Masculinity doesn’t necessitate making noise or tearing people down. It’s about leaving a positive impact that can be felt, and not being afraid to challenge boundaries that hold back progress. Even if that means showing your heart and crying in front of others.
But when I needed my tears the most, my ducts went dry.
My dad was not a crier. Until his final week, I saw my dad cry three times in my forty-plus years on earth. The first time was more than ten years ago after my dad woke from a coma resulting from a ski accident. I didn’t see him cry again until I gave him a copy my most recent book, which included a special dedication to him. And then again, when his father passed a few months before he did.

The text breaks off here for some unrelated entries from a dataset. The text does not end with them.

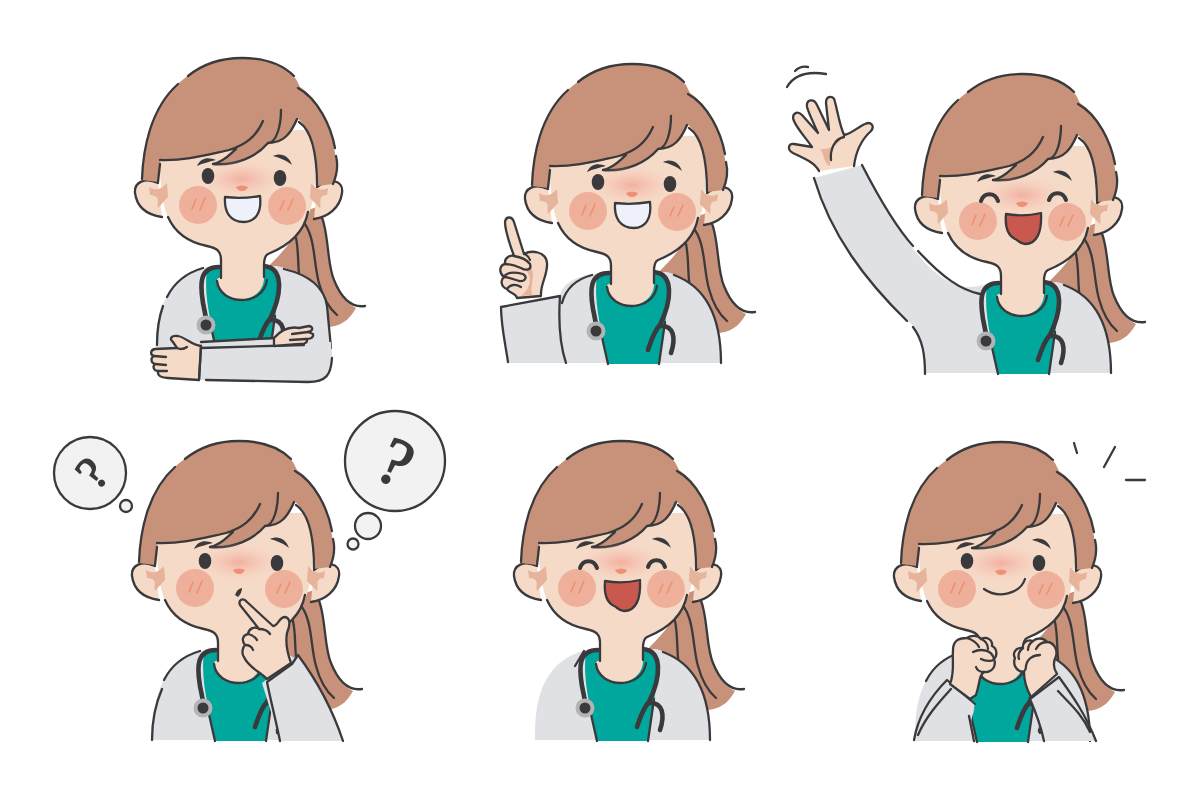
<!DOCTYPE html>
<html lang="en">
<head>
<meta charset="utf-8">
<title>Doctor expressions</title>
<style>
:root{--ink:#3a3a3c;--skin:#f6dac8;--hair:#c79279;--blush:#eeb09a;--ear:#e6b39b;--coat:#e0e1e5;--scrubs:#00a79d;--red:#c9584f;--nose:#ef8f73;--teeth:#eef0fa;--bubble:#f2f2f2;--metal:#b3b4b6}
html,body{margin:0;width:1200px;height:800px;overflow:hidden;background:#fff}
svg{display:block}
.line{fill:none;stroke:var(--ink);stroke-width:2.3;stroke-linecap:round;stroke-linejoin:round}
.edge{stroke:var(--ink);stroke-width:2.3;stroke-linecap:round;stroke-linejoin:round}
.skin{fill:var(--skin)}.hair{fill:var(--hair)}.coat{fill:var(--coat)}.scrubs{fill:var(--scrubs)}
.ink{fill:var(--ink)}.blush{fill:var(--blush)}.ear{fill:var(--ear)}.bubble{fill:var(--bubble)}
.tube{fill:none;stroke:var(--ink);stroke-width:4.6;stroke-linecap:round}
.eye-arc{fill:none;stroke:var(--ink);stroke-width:4;stroke-linecap:round}
.cheek-mark{fill:none;stroke:var(--nose);stroke-width:1.6;stroke-linecap:round}
.question{fill:var(--ink);font-family:"Liberation Serif","Noto Serif",serif;font-weight:400;text-anchor:middle;stroke:var(--ink);stroke-width:1.4}
</style>
</head>
<body>
<svg width="1200" height="800" viewBox="0 0 1200 800" role="img" aria-label="Six expressions of a young doctor with a ponytail">
<defs>
<radialGradient id="nose-glow"><stop offset="0" stop-color="#f2a898" stop-opacity=".85"/><stop offset="1" stop-color="#f6c9b8" stop-opacity="0"/></radialGradient>

<g id="ponytail">
<path class="hair" d="M267 268C284 250 298 238 302 212L317 207C330 225 326 262 334 280C340 296 346 303 356 308C349 321 339 328 323 327C300 326 285 310 267 268Z"/>
<path class="line" d="M317 207C330 227 326 262 334 280C342 300 352 308 365 306M302 220C316 236 313 262 319 283C323 298 330 309 337 315M296 238C300 256 296 279 304 296"/>
</g>

<g id="scrubs">
<path class="scrubs" d="M207 268L220 265H264L277 271C279 300 274 330 269 358H218C213 328 203 300 207 268Z"/>
<path class="line" d="M209 318L218 358M275 316L269 358"/>
</g>

<path id="coat" class="coat" d="M156 357C155 310 167 278 207 267L277 266C312 276 331 304 331 357Z"/>
<path id="coat-right-line" class="line" d="M284 269C314 280 331 308 331 357"/>
<path id="coat-left-line" class="line" d="M167 297C174 283 186 273 203 268"/>

<g id="stethoscope">
<path class="tube" d="M219 267C199 267 200 285 203 303L206 318M264 266C284 268 282 294 270 319C264 325 261 335 258 344"/>
<path class="tube" d="M270 320C284 319 286 332 281 347"/>
<circle cx="206" cy="325" r="7.5" fill="var(--ink)" stroke="var(--metal)" stroke-width="4"/>
</g>

<g id="head">
<path class="skin" d="M159 130H312C317 170 317 202 305 222C295 240 280 250 264 257V279C262 306 219 306 217 279L221 277V258C219 247 205 249 190 241C165 228 159 205 159 130Z"/>
<path class="line" d="M168 217C176 235 192 243 207 246C217 248 221 251 221 260V278M308 212C304 233 288 246 268 254C264 256 264 261 264 265V277M217 281C220 306 263 307 267 280"/>
<path class="skin edge" d="M158 183C145 177 134 182 135 193C137 208 148 215 162 217M317 187C329 177 344 180 342 193C340 208 328 217 314 219"/>
<path class="ear" d="M149 187C157 192 162 188 167 183L168 197L158 208C156 202 162 196 150 195ZM328 188C320 192 315 188 311 183L310 198L320 208C322 202 317 196 327 195Z"/>
<path class="hair" d="M160 163L158 182L142 180C143 145 151 108 180 82C200 65 220 58 242 58C266 58 285 66 296 79L300 87C321 101 333 130 336 160C338 169 336 178 333 184L317 186C317 160 315 132 298 119C292 134 283 143 269 143C256 155 238 165 213 164C222 161 228 157 233 150C208 155 190 162 160 160Z"/>
<path class="line" d="M142 179C143 150 150 109 178 84M188 76C204 63 223 58 242 58C265 58 282 64 294 76M298 88C318 99 331 126 335 148M336 156C339 168 336 177 333 184M158 182L160 164M160 160C185 161 206 155 229 150C245 145 256 137 263 121M213 164C224 162 231 153 236 149M213 164C237 166 257 156 268 143C277 143 281 124 281 110M268 143C284 143 291 133 297 119M299 122C314 132 317 160 317 186"/>
<ellipse cx="242" cy="179" rx="42" ry="19" fill="url(#nose-glow)"/>
<circle class="blush" cx="198" cy="205" r="19"/><circle class="blush" cx="287" cy="206" r="19"/>
<path class="cheek-mark" d="M192 209L196 199M200 210L205 198M280 210L284 201M288 210L293 199"/>
<path d="M236 187Q242 184 248 187Q246 191 242 191Q238 191 236 187Z" fill="var(--nose)"/>
<path class="ink" d="M197 166C201 157 209 157 216 160C209 162 203 163 197 166ZM273 156C281 152 289 156 292 165C286 160 280 158 273 156Z"/>
</g>

<g id="open-eyes" class="ink"><ellipse cx="208" cy="176" rx="6.3" ry="8"/><ellipse cx="280" cy="178" rx="6.3" ry="8"/></g>
<path id="grin" class="edge" fill="var(--teeth)" d="M225 197Q242 199 260 196C262 213 255 222 244 222C230 222 224 212 225 197Z"/>
<g id="laugh">
<path class="eye-arc" d="M201 185C204 176 215 176 218 185M269 184C272 175 283 175 286 184"/>
<path class="edge" fill="var(--red)" d="M226 198Q244 201 261 197C262 216 257 228 245 228C240 228 238 224 235 223C227 219 225 209 226 198Z"/>
</g>
</defs>

<rect width="1200" height="800" fill="#fff"/>

<g id="arms-crossed">
<use href="#ponytail"/>
<path class="coat" d="M156 356C154 310 167 278 207 267L277 266C303 272 323 284 327 306L332 352C332 372 326 382 312 382L203 380Z"/>
<use href="#scrubs"/>
<path class="line" d="M157 345C157 330 159 317 163 306M167 297C174 283 186 273 203 268M284 269C309 275 324 286 327 306L331 348"/>
<use href="#stethoscope"/>
<use href="#head"/><use href="#open-eyes"/><use href="#grin"/>
<path class="coat" d="M200 342L278 339L312 344L331 342C333 370 328 382 310 382L200 380Z"/>
<path class="line" d="M201 342L274 338M201 348L304 345M206 380L308 382C326 382 331 375 332 358"/>
<path class="skin edge" d="M274 338C281 330 289 326 299 328L309 326C314 327 313 331 308 332L313 334C314 338 310 339 306 339C309 342 305 344 300 344L274 346Z"/>
<path class="line" d="M308 332L292 334M306 339L290 340"/>
<path class="skin edge" d="M201 346C191 345 187 338 178 336C171 335 169 339 173 342L177 348L155 349C150 350 150 355 154 356C150 358 151 363 155 364C152 367 154 371 158 371C157 376 162 378 168 378L199 380Z"/>
<path class="line" d="M177 348C181 350 184 349 187 347M154 356L166 357M155 364L166 365M158 371L167 371"/>
<path class="line" d="M201 346L199 380"/>
</g>

<g id="pointing-up">
<g transform="translate(390 6)">
<use href="#ponytail"/><use href="#coat"/><use href="#scrubs"/><use href="#coat-right-line"/><use href="#stethoscope"/><use href="#head"/><use href="#open-eyes"/><use href="#grin"/>
</g>
<path class="coat" d="M501 306L560 296C562 284 574 278 590 274L578 363H508Z"/>
<path class="line" d="M508 362C505 342 501 325 501 307L560 296C558 325 560 345 566 363M562 303C566 288 577 279 592 275"/>
<path class="skin edge" d="M514 256C510 245 505 229 505 222C506 216 512 216 514 222L524 254C531 250 546 251 547 263C548 275 540 284 541 296L517 298C516 293 510 294 507 289C501 287 500 280 504 277C498 272 500 265 505 264C504 257 511 255 514 256Z"/>
<path class="ear" d="M525 270C532 274 532 288 521 296L532 295C530 285 535 278 532 269Z"/>
<path class="line" d="M514 256C520 257 527 260 530 264C532 270 526 271 521 268C516 266 510 264 505 264M504 277C507 271 515 272 523 274C528 277 525 282 519 281C513 279 508 277 504 277M507 289C510 284 516 284 521 287M524 254C527 255 529 257 530 260"/>
</g>

<g id="waving">
<g transform="translate(780 16)">
<use href="#ponytail"/>
<path class="coat" d="M145 357C145 328 141 315 128 305C95 273 58 231 34 162L82 149C102 190 128 230 150 252C168 267 183 276 207 268L277 266C312 276 331 304 331 357Z"/>
<use href="#scrubs"/><use href="#coat-right-line"/><use href="#stethoscope"/><use href="#head"/><use href="#laugh"/>
</g>
<path class="line" d="M814 178C831 235 865 280 907 321M913 327C923 340 925 356 925 374M862 165C880 200 896 227 913 246M918 251C943 278 961 290 980 294"/>
<path class="skin edge" d="M819 171C815 163 806 159 793 153C787 150 788 143 794 144L812 147C806 138 798 130 794 121C791 114 797 110 802 115L818 133C814 124 809 114 807 107C806 99 814 98 817 105L829 130L826 103C826 95 834 95 835 102C838 113 839 123 844 135C851 134 858 127 865 124C871 121 875 126 871 131C861 140 856 150 854 166"/>
<path class="ear" d="M820 149C828 150 837 146 841 139C831 143 829 152 830 166C823 163 825 155 820 149Z"/>
<path class="line" d="M844 137C834 139 830 150 831 160"/>
<path class="line" stroke-width="1.8" d="M787 87C794 75 808 71 826 74M795 71C799 67 803 66 808 67"/>
</g>

<g id="thinking">
<g transform="translate(-3 383)">
<use href="#ponytail"/><use href="#coat"/><use href="#scrubs"/><use href="#coat-left-line"/>
<path class="line" d="M165 306C158 322 155 340 155 357"/>
<use href="#stethoscope"/><use href="#head"/>
<use href="#open-eyes" y="2"/>
</g>
<path class="ink" d="M235 595Q237 589 242 588Q242 593 238 597Z"/>
<path class="coat" d="M262 683L298 655C318 682 333 711 343 741H280Z"/>
<path class="line" d="M280 741C276 721 271 702 267 682L292 664L298 655C318 682 333 711 343 741M277 730V733"/>
<path class="skin edge" d="M240 605C238 600 243 597 247 602L273 626C278 626 279 617 285 617C291 618 290 626 287 633C285 644 288 655 291 663L267 679C259 671 248 667 244 657C241 653 243 647 245 645C241 640 243 635 248 634C249 628 255 626 259 629Z"/>
<path class="line" d="M259 629C264 629 268 631 270 634M248 634C252 635 255 637 257 640M245 645C249 645 252 647 253 650"/>
<g class="bubble edge"><circle cx="90" cy="473" r="36"/><circle cx="126" cy="506" r="6"/><circle cx="395" cy="461" r="50"/><circle cx="368" cy="526" r="13"/><circle cx="353" cy="544" r="5.5"/></g>
<text class="question" font-size="48" transform="translate(92 473) rotate(-48)" x="0" y="16">?</text>
<text class="question" font-size="68" transform="translate(396 462) rotate(26)" x="0" y="23">?</text>
</g>

<g id="laughing" transform="translate(379 383)">
<use href="#ponytail"/><use href="#coat"/><use href="#scrubs"/><use href="#coat-right-line"/>
<path class="line" d="M196 283L205 268"/>
<use href="#stethoscope"/><use href="#head"/><use href="#laugh"/>
</g>

<g id="cheering">
<g transform="translate(759 384)">
<use href="#ponytail"/><use href="#coat"/><use href="#scrubs"/><use href="#coat-left-line"/><use href="#coat-right-line"/><use href="#stethoscope"/><use href="#head"/><use href="#open-eyes" y="1"/>
</g>
<path class="line" d="M984 589C998 599 1020 594 1025 579"/>
<path class="coat" d="M913 741C922 717 935 697 947 680L975 703L967 741ZM1096 741C1086 715 1072 695 1059 677L1030 699L1044 741Z"/>
<path class="line" d="M914 740C918 717 930 697 947 680L975 704M918 735C926 716 941 700 951 689M1096 741C1086 715 1072 695 1059 677L1030 699C1036 713 1041 726 1044 741M1090 732C1082 714 1070 704 1058 691M969 716L974 741M1040 730V733"/>
<path class="skin edge" d="M950 684C955 672 952 661 953 650C953 639 961 638 967 638C971 635 978 635 981 639C987 636 993 640 992 646C998 649 997 656 994 659C997 667 991 673 984 672C979 675 980 683 976 695L970 699Z"/>
<path class="line" d="M967 638C973 640 977 643 979 647M981 639C986 641 988 645 988 649M973 652C981 648 992 650 994 659C993 662 985 661 981 659M984 672C980 672 977 670 976 667"/>
<path class="skin edge" d="M1057 674C1053 668 1053 662 1056 656C1058 649 1053 642 1047 642C1043 637 1036 638 1033 641C1027 639 1022 643 1023 648C1016 647 1012 653 1015 658C1012 666 1018 672 1024 672C1024 680 1026 688 1031 697Z"/>
<path class="line" d="M1047 642C1042 642 1038 645 1036 649M1033 641C1030 643 1028 647 1028 650M1023 648C1018 652 1018 656 1019 659M1040 655C1033 655 1027 659 1026 666C1026 670 1024 672 1022 672"/>
<path class="line" d="M1074 443L1077 453M1115 447L1104 467M1126 480H1145"/>
</g>
</svg>
</body>
</html>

My dad’s rivalry with emotion left me conflicted. Rather than seeing what would happen if I challenged my dad’s boundaries, I complied with them and gave him a modified version of myself. In his presence, I leaned into stubbornness and toughness — traits I certainly possess and ones I saw my dad display easily. But that was just a part of me.
Over the years, my dad and I had differences. Despite those differences, I respected my dad and was proud he was my father. I loved him so much. I spent many years wondering how we could be closer. But I never gave him much chance to connect with the most authentic version of myself. Maybe it was fear. Maybe it was shame. Maybe it was stubbornness. But, eventually, I saw what I was missing.

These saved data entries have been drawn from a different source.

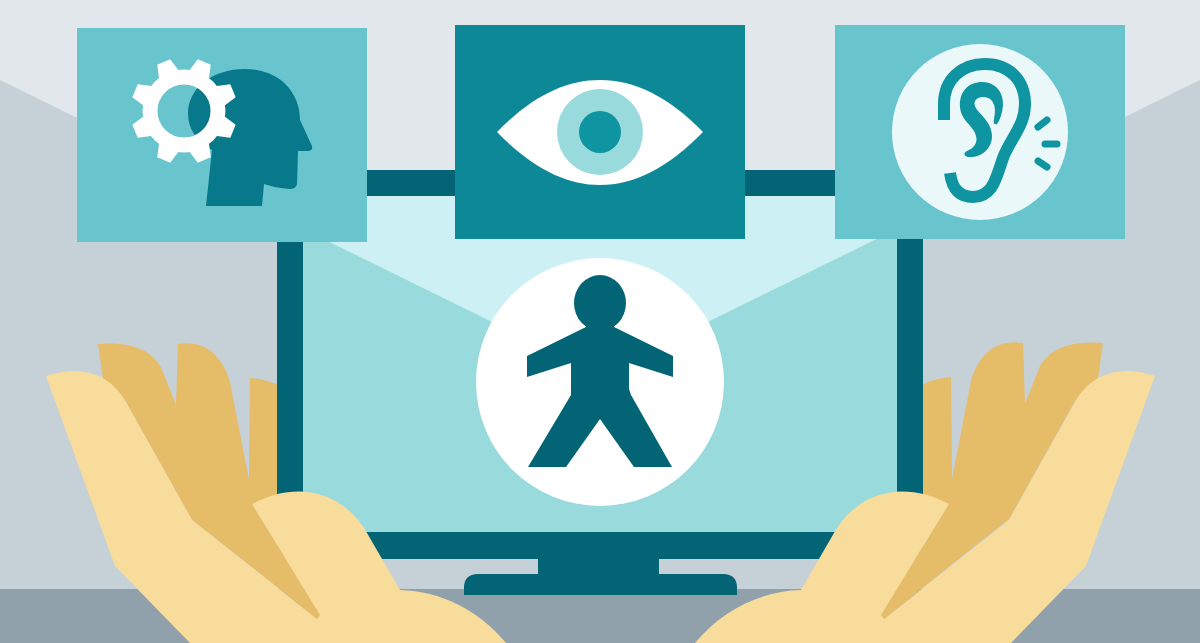
<!DOCTYPE html>
<html lang="en">
<head>
<meta charset="utf-8">
<title>Accessible technology</title>
<style>
:root {
  --wall: #c6d0d7;
  --wall-light: #e2e7eb;
  --desk: #91a1ac;
  --frame: #026475;
  --screen: #99dadd;
  --screen-light: #cdf0f4;
  --card: #68c4cd;
  --card-deep: #0d8896;
  --head: #08798a;
  --ear: #0f94a1;
  --ear-disc: #eaf8fa;
  --skin: #f8dc9b;
  --skin-shade: #e5bc68;
  --white: #fff;
}
html, body { margin: 0; overflow: hidden; }
svg { display: block; width: 1200px; height: 643px; }
.wall { fill: var(--wall); }
.wall-light { fill: var(--wall-light); }
.desk { fill: var(--desk); }
.frame { fill: var(--frame); }
.screen { fill: var(--screen); }
.screen-light { fill: var(--screen-light); }
.card { fill: var(--card); }
.card-deep { fill: var(--card-deep); }
.head { fill: var(--head); }
.white { fill: var(--white); }
.gear-ring { fill: none; stroke: var(--white); stroke-width: 15; }
.ear-disc { fill: var(--ear-disc); }
.ear-fill { fill: var(--ear); }
.ear-line { fill: none; stroke: var(--ear); stroke-width: 12; }
.sound { stroke: var(--ear); stroke-width: 7; stroke-linecap: round; }
.skin { fill: var(--skin); }
.skin-shade { fill: var(--skin-shade); }
</style>
</head>
<body>
<svg viewBox="0 0 1200 643" role="img" aria-label="Two hands holding a monitor with a person symbol, beneath cards for cognition, vision and hearing">
  <defs>
    <path id="fingers" class="skin-shade" d="M98 344C130 341 155 350 163 372L176 405L178 344C205 340 222 355 230 382L249 480L250 378Q265 379 280 386V510L252 505L320 616L318 619L192 520L126 402L103 379Z"/>
    <g id="palm">
      <path class="skin-shade" d="M192 518L252 504L321 615L318 620Z"/>
      <path class="skin" d="M46 376C82 364 110 374 126 402L192 520L317 619L320 615L252 504C297 480 343 491 367 533L400 590C440 591 479 610 506 643H190L115 566Z"/>
    </g>
    <polygon id="tooth" points="-11,-38 -7,-53 7,-53 11,-38"/>
    <clipPath id="screen-area"><rect x="303" y="196" width="594" height="336"/></clipPath>
  </defs>

  <g id="room">
    <rect class="wall" width="1200" height="643"/>
    <polygon class="wall-light" points="0,0 1200,0 1200,80 600,375 0,80"/>
    <rect class="desk" y="589" width="1200" height="54"/>
  </g>

  <g id="back-fingers">
    <use href="#fingers"/>
    <use href="#fingers" transform="matrix(-1 0 0 1 1201 -1)"/>
  </g>

  <g id="monitor">
    <rect class="frame" x="277" y="170" width="646" height="389"/>
    <path class="frame" d="M538 555H659V574H723Q737 574 737 588V595H464V588Q464 574 478 574H538Z"/>
    <rect class="screen" x="303" y="196" width="594" height="336"/>
    <polygon class="screen-light" clip-path="url(#screen-area)" points="0,0 1200,0 1200,80 600,375 0,80"/>
  </g>

  <g id="person-symbol">
    <circle class="white" cx="600" cy="382" r="124"/>
    <ellipse class="frame" cx="600" cy="303" rx="26" ry="28"/>
    <path class="frame" d="M586 322H614V327L673 356V377L629 363V389L631 395L672 467H634L600 419L566 467H528L571 395V363L527 377V356L586 327Z"/>
  </g>

  <g id="front-hands">
    <use href="#palm"/>
    <use href="#palm" transform="matrix(-1 0 0 1 1201 0)"/>
  </g>

  <g id="cognition-card">
    <rect class="card" x="77" y="28" width="290" height="214"/>
    <path class="head" d="M206 206L212 150C198 142 188 130 188 114C188 88 212 69 245 69C278 69 300 91 300 120L312 146Q313 151 308 151H298L297 184Q296 189 290 189Q275 188 264 184L262 206Z"/>
    <circle class="gear-ring" cx="184" cy="111" r="34"/>
    <g class="white" transform="translate(184 111) rotate(22.5)">
      <use href="#tooth"/>
      <use href="#tooth" transform="rotate(45)"/>
      <use href="#tooth" transform="rotate(90)"/>
      <use href="#tooth" transform="rotate(135)"/>
      <use href="#tooth" transform="rotate(180)"/>
      <use href="#tooth" transform="rotate(225)"/>
      <use href="#tooth" transform="rotate(270)"/>
      <use href="#tooth" transform="rotate(315)"/>
    </g>
  </g>

  <g id="vision-card">
    <rect class="card-deep" x="455" y="25" width="290" height="214"/>
    <path class="white" d="M497 132C532 96 566 80 600 80C634 80 668 96 703 132C668 168 634 185 600 185C566 185 532 168 497 132Z"/>
    <circle class="screen" cx="600" cy="132" r="43"/>
    <circle class="ear-fill" cx="600" cy="132" r="21"/>
  </g>

  <g id="hearing-card">
    <rect class="card" x="835" y="25" width="290" height="214"/>
    <circle class="ear-disc" cx="980" cy="132" r="88"/>
    <path class="ear-line" d="M944 120V104C944 79 962 64 985 64C1010 64 1025 81 1025 104C1025 126 1010 139 1003 158C996 178 993 197 973 197C958 197 952 187 950 173"/>
    <path class="ear-fill" d="M960 107C959 91 969 82 982 82C996 82 1004 93 1003 106C1002 114 1000 120 997 124C994 125 993 123 994 119C997 106 993 97 983 97C977 97 973 101 975 106C977 113 992 121 992 136C992 149 981 158 968 157C964 156 963 153 967 151C974 148 978 143 976 136C974 126 961 121 960 107Z"/>
    <g class="sound">
      <line x1="1038" y1="127" x2="1047" y2="120"/>
      <line x1="1045" y1="144" x2="1057" y2="144"/>
      <line x1="1038" y1="161" x2="1047" y2="167"/>
    </g>
  </g>
</svg>
</body>
</html>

About two weeks before he passed away, I kissed my dad on the forehead for the first time. I was so nervous to display that type of affection for him. And when it happened, I remember looking into my father’s graying eyes and seeing compassion and love.
I left hospice that day, sat in my car, and cried. I knew his end was near. But my tears were about a beginning that came far too late.
My dad was a great man. I learned some of my favorite characteristics — loyalty, honor, integrity, commitment, passion, and intensity — from him. But there’s one more — being genuine — that I’ve always tried to embody. And yet, that seemingly disappeared in the presence of the man who instilled it in me.
For my dad’s generation, being a man meant holding your emotions inside, and I respect that. But like Arnold said when he accepted the LA Holocaust Museum Award this week, each new generation offers the opportunity for change. I’ve chosen to wear my heart on my sleeve to honor my dad because, as stubborn as he was, he loved disruptors. My sons will never see me bottle up my love, my grief, or my joy.
The sadness of death is that there’s a finality. The beauty of death is that it makes every day valuable, and those we love can live on if we choose to honor them.
Many think masculinity is about dominance, strength, and success. But those are characteristics and outcomes that are a byproduct of behaviors. It’s not innate or owned by a gender.
Being a good man isn’t about living up to some preconceived notion of maculinity. Instead, you need to live with purpose. And that means giving your all, challenging the boundaries of discomfort, celebrating your wins, embracing vulnerability, accepting your weakness, and owning your losses. These are all human qualities.
I lost my dad. And when I had the time, I missed the opportunity to make the most of our relationship. That’s my failure to live with.
But it also makes it my responsibility to share that lesson with all of you. If my mistakes can help you live with more intention, that can help you become the most genuine version of yourself.
And I can’t think of many things that would make my dad more proud.
Adam Bornstein is editor-in-chief of Arnold’s Pump Club, Pop-A-Shot champion of his family, and the author of You Can’t Screw This Up.
Publisher: Arnold Schwarzenegger